Friday, January 21, 2011

Bruno Kreisky: and why the modern left has much to learn from Austria's Golden Age

This piece on mine, on one of my great political heroes, Bruno Kreisky (above), appears over on the Guardian's Comment is Free website.

Neil Clark: The great socialist leader Bruno Kreisky would be dismayed by the European left's meek acceptance of the rule of money power.

The 1970s, as I have argued before on this site, marked the high point of postwar socialism in western Europe. Across the continent in those pre-Thatcherite days, genuinely progressive statesmen set the agenda. In West Germany, there was Willy Brandt.
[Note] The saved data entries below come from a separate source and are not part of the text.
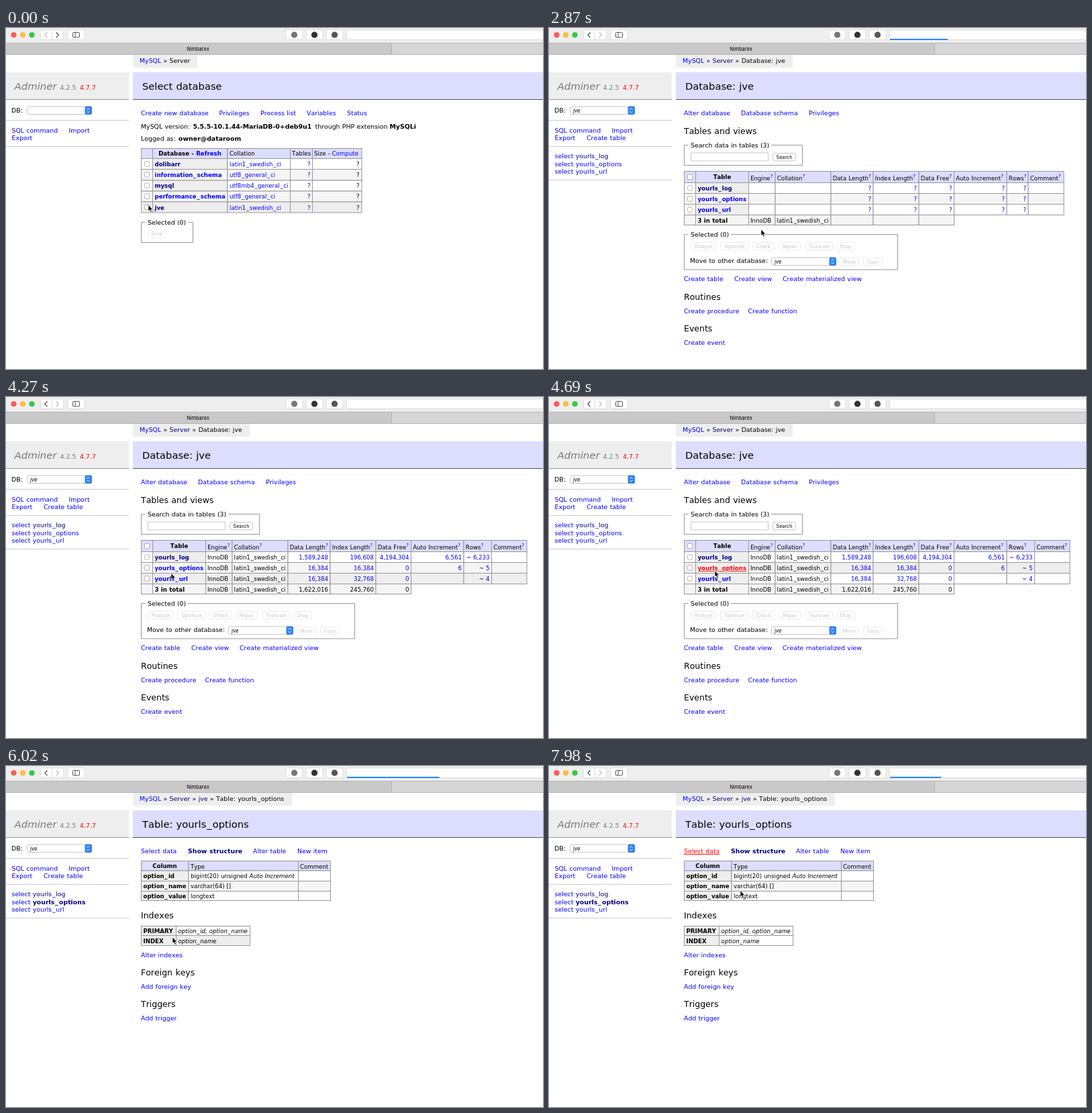
Animation of 800x508 px, one loop 8 s. Source, as an HTML page:

```html
<!DOCTYPE html>
<html lang="en">
<head>
<meta charset="utf-8">
<title>Database browser</title>
<style>
html, body { margin: 0; width: 100%; height: 100%; overflow: hidden; background: #fff; }
svg { display: block; width: 100%; height: 100%; }
text { font-family: "DejaVu Sans", sans-serif; font-kerning: none; word-spacing: .034em; white-space: pre; fill: #000; }
.ui { font-family: Inter, "Liberation Sans", sans-serif; }
.b { font-weight: bold; }
.i { font-style: italic; }
.l { fill: #00f; }
.v { fill: #000080; }
.r { fill: #f00; text-decoration: underline; }
.red { fill: #f00; }
.g { fill: #777; }
.off { fill: #c6c6c6; }
.e { text-anchor: end; }
.m { text-anchor: middle; }
.u { letter-spacing: .068em; }
.b .u, .b.u { letter-spacing: .14em; }
</style>
</head>
<body>
<svg viewBox="0 0 800 508" preserveAspectRatio="none">
  <g id="chrome"></g>
  <g id="page"></g>
  <rect id="bar" x="508" y="16" height="1.9" fill="#1a86fb"/>
  <path id="arrow" d="M0 0V9.4L2.1 7.5L3.6 11L5.3 10.3L3.8 6.9H6.7Z" fill="#000" stroke="#fff" stroke-width=".7"/>
  <path id="beam" d="M-1.8-4.4Q0-4.4 0-3.2Q0-4.4 1.8-4.4M0-3.2V3.2M-1.8 4.4Q0 4.4 0 3.2Q0 4.4 1.8 4.4M-1 1H1" fill="none" stroke="#222" stroke-width=".9"/>
</svg>
<script>
const LOOP = 8000, STEP = 70;
const BASE = 9.4, CELL = 8.6, HEAD = 8.65, H3 = 12.5, H2 = 14.7;
const DB = 'jve', HOST = 'owner@dataroom', TAB = 'Nimbarex';
const TABLES = ['yourls_log', 'yourls_options', 'yourls_url'];
const $ = id => document.getElementById(id);

// Page appears, link is clicked.
const VIEWS = [
  { from: 0, click: 490 },
  { from: 2800, click: 5250 },
  { from: 5880, click: 7630 }
];
const FILLED = 3080;
const LOADS = [
  { from: 490, done: 3150 },
  { from: 5250, done: 5950 },
  { from: 7700, done: Infinity }
];
// Pointer stops: time, x, y
const PATH = [
  [0, 212, 263.5], [140, 213, 264], [420, 228, 267], [560, 230, 268], [840, 268, 282],
  [1470, 315, 294], [1680, 316, 300], [3220, 316, 300], [4060, 246, 262.6],
  [4480, 246, 262.6], [4900, 248, 255], [6160, 248, 255], [6720, 235, 177],
  [7000, 235, 177], [7420, 229, 127], [7700, 230, 128], [7980, 285, 185.5]
];

const clamp = v => Math.max(0, Math.min(1, v));
const smooth = v => v * v * (3 - 2 * v);

function pointer(t) {
  const k = PATH.findIndex(p => p[0] > t);
  if (k < 0) return { x: PATH.at(-1)[1], y: PATH.at(-1)[2] };
  const [t0, x0, y0] = PATH[k - 1], [t1, x1, y1] = PATH[k];
  const f = smooth((t - t0) / (t1 - t0));
  return { x: x0 + (x1 - x0) * f, y: y0 + (y1 - y0) * f };
}

function progress(t) {
  const load = LOADS.findLast(l => t >= l.from);
  if (!load) return { w: 0, o: 0 };
  const d = t - load.from;
  const start = 76 * (1 - (1 - clamp(d / 140)) ** 1.5) + 10 * clamp((d - 280) / 70);
  const end = t - load.done;
  return { w: start + (292 - start) * clamp(end / 280), o: 1 - clamp((end - 280) / 140) };
}

// Drawing helpers return markup.
const glyphs = s => String(s).replace(/_/g, '<tspan class="u" dx=".07em">_</tspan>');
const text = (x, y, s, cls = '', size = BASE) =>
  `<text x="${x}" y="${y}" font-size="${size}" class="${cls}">${
    Array.isArray(s) ? s.map(([r, c]) => `<tspan class="${c || ''}">${glyphs(r)}</tspan>`).join('') : glyphs(s)
  }</text>`;
const rect = (x, y, w, h, fill, stroke = 'none', r = 0) =>
  `<rect x="${x}" y="${y}" width="${w}" height="${h}" fill="${fill}" stroke="${stroke}" rx="${r}"/>`;
const path = (d, stroke, width = 1) =>
  `<path d="${d}" fill="none" stroke="${stroke}" stroke-width="${width}"/>`;
const hline = (x, y, w, color) => path(`M${x} ${y}h${w}`, color);
const heading = (y, s) => text(201, y, s, '', H3);
const links = (y, ...items) => items.map(([x, s, cls = 'l']) => text(x, y, s, cls)).join('');
const check = (x, y) => rect(x - 3.6, y - 3.6, 7.2, 7.2, '#fff', '#b5b5b5', 1.6);

function button(x, y, w, label, cls = 'off') {
  return rect(x + .5, y + .5, w - 1, 11.5, '#fff', cls ? '#ebebeb' : '#c6c6c6', 2) +
    text(x + w / 2, y + 8.8, label, 'ui m ' + cls, 7.2);
}

function select(x, y, value) {
  const a = x + 91.5, c = y + 6.3;
  return rect(x + .5, y + .5, 96, 11.6, '#fff', '#c4c4c4', 2.5) +
    rect(x + 86.5, y, 10.5, 12.6, '#2f83f5', 'none', 2.5) +
    path(`M${a - 2} ${c - 1.3}l2-2l2 2M${a - 2} ${c + 1.3}l2 2l2-2`, '#fff', 1) +
    text(x + 5, y + 9, value, 'ui', 7.6);
}

function fieldset(x, y, w, h, legend, gap) {
  return path(`M${x + 6} ${y}H${x}v${h}h${w}v${-h}H${gap}`, '#999') + text(211, y + 3.5, legend);
}

function table(xs, ys, pos, { th = 0, head = true, striped = true, foot = xs.length - 1 } = {}) {
  let out = '';
  for (let j = 0; j < ys.length - 1; j++) {
    const body = head ? j - 1 : j;
    const last = j === ys.length - 2 ? foot : xs.length - 1;
    const over = pos.x >= xs[0] && pos.x < xs[last] && pos.y >= ys[j] && pos.y < ys[j + 1];
    for (let k = 0; k < last; k++) {
      const fill = body < 0 ? '#ddf' : over ? '#eee' : striped && body % 2 ? '#f5f5f5' : k === th ? '#eee' : '#fff';
      out += rect(xs[k], ys[j], xs[k + 1] - xs[k], ys[j + 1] - ys[j], fill, '#999');
    }
  }
  return out;
}

function drawChrome() {
  let s = rect(0, 0, 800, 22, '#eee') + rect(0, 22, 574, 17.5, '#c9c9c9') +
    rect(574, 22, 226, 17.5, '#d6d6d6') + hline(0, 22.5, 800, '#b8b8b8') +
    hline(0, 39.5, 800, '#b4b4b4') + path('M574.5 22v17', '#b4b4b4');
  ['#fc5b57', '#fdbc40', '#34c84a'].forEach((c, k) => {
    s += `<circle cx="${11.5 + k * 13.5}" cy="10.3" r="4.1" fill="${c}"/>`;
  });
  for (const [x, w] of [[51.5, 34], [92, 25], [417, 25], [447, 25], [477, 25]])
    s += rect(x, 3, w, 14.5, '#fff', '#dedede', 2.5);
  s += path('M68.5 3v14.5', '#e0e0e0') + rect(99.5, 6.5, 10, 7.5, 'none', '#555', 1) + path('M103 6.5v7.5', '#555');
  [['#777', 429.5], ['#333', 459.5], ['#555', 489.5]].forEach(([c, x]) => {
    s += `<circle cx="${x}" cy="10.2" r="4.6" fill="${c}"/>`;
  });
  s += rect(507.5, 3, 300, 14.5, '#fff', '#dedede', 2.5);
  $('chrome').innerHTML = s + text(286, 33.7, TAB, 'ui m', 7.4);
}

function frame(view, title, crumbs, crumbEnd) {
  const arrows = view ? ['#444', '#bbb'] : ['#bbb', '#444'];
  let s = path('M61.5 6.5l-3.6 3.8l3.6 3.8', arrows[0], 1.2) + path('M74.8 6.5l3.6 3.8l-3.6 3.8', arrows[1], 1.2) +
    rect(189, 40, crumbEnd - 189, 19, '#eee') + text(199, 52, crumbs) +
    rect(189, 66, 611, 41, '#ddf') + hline(189, 106.5, 611, '#555') + text(203, 92, title, '', H2) +
    rect(0, 66, 183, 41, '#eee') + hline(0, 106.5, 183, '#999') +
    text(12.5, 92, 'Adminer', 'i g', 14.9) + text(80.5, 92, '4.2.5', 'g') + text(110, 92, '4.7.7', 'red') +
    text(8, 125.5, 'DB:') + select(31, 116.5, view ? DB : '') +
    hline(0, 137.5, 183, '#ccc') + hline(0, 176.5, 183, '#ccc') +
    links(155.5, [8.5, 'SQL command'], [93.5, 'Import']) + links(167, [8.5, 'Export']);
  if (!view) return s;
  s += links(167, [56, 'Create table']) + hline(0, 226.5, 183, '#ccc');
  TABLES.forEach((name, k) => {
    const cls = view === 2 && k === 1 ? 'v b' : k === 0 ? 'v' : 'l';
    s += text(8.5, 194 + k * 11.6, [['select ', 'l'], [name, cls]]);
  });
  return s;
}

const within = (p, x0, y0, x1, y1) => p.x >= x0 && p.x <= x1 && p.y >= y0 && p.y <= y1;

function serverPage(pos) {
  const ys = [179.5, 194.5, 210.5, 227, 243, 259, 275];
  let s = frame(0, 'Select database', [['MySQL', 'l'], [' » Server']], 285) +
    links(130, [201, 'Create new database'], [317.5, 'Privileges'], [379, 'Process list'], [448, 'Variables'], [508, 'Status']) +
    text(201, 149.5, 'MySQL version:') + text(278.5, 149.5, '5.5.5-10.1.44-MariaDB-0+deb9u1', 'b') +
    text(460.5, 149.5, 'through PHP extension') + text(571.5, 149.5, 'MySQLi', 'b') +
    text(201, 168, 'Logged as:') + text(257, 168, HOST, 'b') +
    table([201.5, 218.5, 330, 423.5, 456.5, 530], ys, pos, { th: 1 }) +
    text(274, 190, [['Database - '], ['Refresh', 'l']], 'b m', HEAD) +
    text(333, 190.3, 'Collation', '', CELL) + text(426, 190.3, 'Tables', '', CELL) +
    text(459, 190.3, [['Size - '], ['Compute', 'l']], '', CELL);
  const rows = [
    ['dolibarr', 'latin1_swedish_ci'], ['information_schema', 'utf8_general_ci'], ['mysql', 'utf8mb4_general_ci'],
    ['performance_schema', 'utf8_general_ci'], [DB, 'latin1_swedish_ci']
  ];
  rows.forEach(([name, coll], k) => {
    const y = +(206 + k * 16.15).toFixed(1);
    const hot = within(pos, 221, y - 9, k % 2 ? 325 : 250, y + 2);
    s += check(210, y - 3.7) + text(221.5, y, name, 'b ' + (hot ? 'r' : k % 2 ? 'l' : 'v'), HEAD) +
      text(333, y, coll, 'l', CELL) + text(453.5, y, '?', 'l e', CELL) + text(526.5, y, '?', 'e', CELL);
  });
  return s + fieldset(201.5, 289.5, 77, 30, 'Selected (0)', 271) + button(211, 300.5, 28, 'Drop');
}

function databasePage(pos, filled) {
  const end = filled ? [723.5, 776] : [714, 767];
  const xs = [201.5, 218.5, 297.5, 337, 420, 483, 551, 603.5, 682, ...end];
  const right = k => xs[k + 1] - 3;
  let s = frame(1, 'Database: ' + DB, [['MySQL', 'l'], [' » '], ['Server', 'v'], [' » Database: ' + DB]], 363) +
    links(130, [201, 'Alter database'], [286, 'Database schema'], [387, 'Privileges']) +
    heading(157.5, 'Tables and views') +
    fieldset(201.5, 174.5, 176, 30, 'Search data in tables (3)', 331) +
    rect(211.5, 186, 115, 12, '#fff', '#c8c8c8') + button(333, 186, 35, 'Search', '') +
    table(xs, [213.5, 230.5, 246.5, 262.5, 278.5, 293.5], pos, { th: 1, foot: 7 }) +
    check(210, 222) + text(258, 225, 'Table', 'b m', HEAD);
  ['Engine', 'Collation', 'Data Length', 'Index Length', 'Data Free', 'Auto Increment', 'Rows', 'Comment'].forEach((h, k) => {
    s += text(xs[k + 2] + 2.7, 226.8, h + '<tspan class="l" dy="-3.4" font-size="7">?</tspan>', '', CELL);
  });
  const data = [
    ['1,589,248', '196,608', '4,194,304', '6,561', '~ 6,233'],
    ['16,384', '16,384', '0', '6', '~ 5'],
    ['16,384', '32,768', '0', '', '~ 4']
  ];
  const kind = y => text(300, y, 'InnoDB', '', CELL) + text(339.5, y, 'latin1_swedish_ci', '', CELL);
  TABLES.forEach((name, k) => {
    const y = 242 + k * 16;
    const hot = within(pos, 221, y - 8.5, k === 1 ? 294 : 271, y + 2);
    s += check(210, y - 3.5) + text(221.5, y, name, 'b ' + (hot ? 'r' : k ? 'l' : 'v'), HEAD);
    if (filled) s += kind(y);
    data[k].forEach((v, c) => { s += text(right(c + 4), y, filled ? v : '?', 'l e', CELL); });
  });
  s += text(221.5, 290, '3 in total', 'b', HEAD) + kind(290);
  if (filled) ['1,622,016', '245,760', '0'].forEach((v, c) => { s += text(right(c + 4), 290, v, 'e', CELL); });

  s += fieldset(201.5, 307.5, 318, 52.5, 'Selected (0)', 271);
  [[211, 38, 'Analyze'], [255, 43, 'Optimize'], [303, 33, 'Check'], [342, 33, 'Repair'], [382, 41, 'Truncate'], [428, 28, 'Drop']]
    .forEach(([x, w, label]) => { s += button(x, 318.8, w, label); });
  return s + text(210, 350.3, 'Move to other database:') + select(331, 341.5, DB) +
    button(433, 341.8, 29, 'Move') + button(468, 341.8, 29, 'Copy') +
    links(377, [201, 'Create table'], [276, 'Create view'], [348, 'Create materialized view']) +
    heading(404.5, 'Routines') + links(424.5, [201, 'Create procedure'], [296.5, 'Create function']) +
    heading(451.5, 'Events') + links(471.5, [201, 'Create event']);
}

function structurePage(pos) {
  const hot = within(pos, 201, 121, 254, 133);
  let s = frame(2, 'Table: yourls_options',
      [['MySQL', 'l'], [' » '], ['Server', 'v'], [' » '], [DB, 'v'], [' » Table: yourls_options']], 426) +
    links(130, [201, 'Select data', hot ? 'r' : 'l'], [271, 'Show structure', 'v b'], [368, 'Alter table'], [434, 'New item']) +
    table([201.5, 272, 435.5, 483.5], [141.5, 156, 171.5, 186.5, 200.5], pos) +
    text(236.5, 152.3, 'Column', 'b m', HEAD) + text(275, 152.5, 'Type', '', CELL) + text(438, 152.5, 'Comment', '', CELL);
  [
    ['option_id', [['bigint(20) unsigned '], ['Auto Increment', 'i']]],
    ['option_name', 'varchar(64) []'],
    ['option_value', 'longtext']
  ].forEach(([name, type], k) => {
    const y = 167 + k * 15;
    s += text(204.5, y, name, 'b', HEAD) + text(275, y, type, '', CELL);
  });
  s += heading(226.5, 'Indexes') +
    table([201.5, 253.5, 363.5], [238.5, 252.5, 267.5], pos, { head: false, striped: false });
  [['PRIMARY', 'option_id, option_name'], ['INDEX', 'option_name']].forEach(([name, cols], k) => {
    const y = 249.2 + k * 14.8;
    s += text(204.5, y, name, 'b', HEAD) + text(256.5, y, cols, 'i', CELL);
  });
  return s + links(284.5, [201, 'Alter indexes']) +
    heading(312, 'Foreign keys') + links(332, [201, 'Add foreign key']) +
    heading(359, 'Triggers') + links(379, [201, 'Add trigger']);
}

const PAGES = [serverPage, databasePage, structurePage];
let shown = '';

function render(t) {
  const view = VIEWS.findLastIndex(v => t >= v.from);
  // After a click the page keeps its hover state until the next one arrives.
  const held = pointer(Math.min(t, VIEWS[view].click));
  const markup = PAGES[view](held, t >= FILLED);
  if (markup !== shown) $('page').innerHTML = shown = markup;

  const { w, o } = progress(t);
  $('bar').setAttribute('width', w);
  $('bar').setAttribute('opacity', o);

  const p = pointer(t), beam = view === 2 && within(held, 204, 174, 270, 184);
  for (const [id, on] of [['arrow', !beam], ['beam', beam]]) {
    $(id).setAttribute('transform', `translate(${p.x} ${p.y})`);
    $(id).setAttribute('visibility', on ? 'visible' : 'hidden');
  }
}

drawChrome();
const begun = performance.now();
let last = -1;
function tick() {
  const t = Math.floor(((performance.now() - begun) % LOOP) / STEP) * STEP;
  if (t !== last) render(last = t);
  requestAnimationFrame(tick);
}
tick();
</script>
</body>
</html>
```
In Sweden, Olof Palme. In Britain, Harold Wilson. But, for my money the greatest European socialist of them all was Austria's Bruno Kreisky, born exactly 100 years ago this weekend.

Kreisky led his country for 13 years, from 1970-83, winning a clear majority for the Socialist party of Austria a remarkable three times. During his time in office as the first popularly elected "red" chancellor, he transformed Austria into one of the most egalitarian societies on earth.

You can read the whole of the article here.


Anonymous said...

Great article. Two points really jumped out at me:

First, with regard to today's PR-obsessed politicians, I believe we have come to the point where people are being conditioned to support empty suits with fake smiles, fake personalities, etc., so long as they fits some kind of marketed image, for example George W. Bush’s image as a macho cowboy. Real authenticity is dying out.

Of course, one could apply this to society as a whole. Authenticity is discouraged and manipulation is encouraged. I personally believe this emphasis on marketing and manipulation in even basic human relationships is ruining social cohesion, reducing people to lonely "buying units."

Second, on Kreisky's willingness to spend to provide jobs for the unemployed, this reminded me of the former Mayor of Florence, Giorgio La Pira. A left-wing Christian Democrat, La Pira spent large amounts of public money in order to provide public works jobs and housing for the poor of Florence. La Pira was so popular that the people of the city called him "The Saint," and his cause for beatification has been officially opened in the Roman Catholic Church.

It is a shame that politicians like Kreisky and La Pira don't seem to be in stock these days. Now we are stuck with the pro-austerity puppets of the financial elite, even among so-called socialists and social democrats. In fact, today’s trendy Left would probably laugh at men like Kreisky or La Pira and call them unrealistic or whatnot.

Neil Clark said...

Many thanks.
I couldn't agree more with the points you make.
Erich Fromm was well ahead of the game (as usual) when he wrote in the 1950s of the 'marketing character'.
re your second point- another politician of the 'right', who put jobs and the welfare of the majority first, was of course, Charles De Gaulle (who like Kreisky was also an authentic person). De Gaulle didn't like international capitalism and like Kreisky, he'd be horrified at the way things have turned out.

Neil Clark said...
This comment has been removed by the author.
Neil Clark said...

Re de Gaulle, I don't know if you read my American Conservative piece on 'Children of 68'.

"Always distrustful of the power of money and market fundamentalism, he introduced a mixed economy, a welfare state, and presided over the biggest rise in living standards for ordinary people in French history. “He was a man who did not care for those who owned wealth; he despised the bourgeois and hated capitalism” was the verdict of de Gaulle’s biographer Jean Lacouture. De Gaulle not only did not care for those who owned wealth, he didn’t care much for wealth itself.

Despite occupying the highest office in state for ten years, he died in penury—instead of accepting the pension he was entitled to as a retired president and general he only took the pension of a colonel. The contrast between de Gaulle and the money-obsessed career politicians of today could not be greater. "

On economic issues de Gaulle was far to the left of any leading 'left' politician in Europe today.

Anonymous said...

Great article on Charles de Gaulle, it really shows how things have changed. When you think of Harold Macmillan, de Gaulle, etc., it is clear that yesterday’s conservatives were farther to the left on economics than most of today’s self-described social democrats or socialists.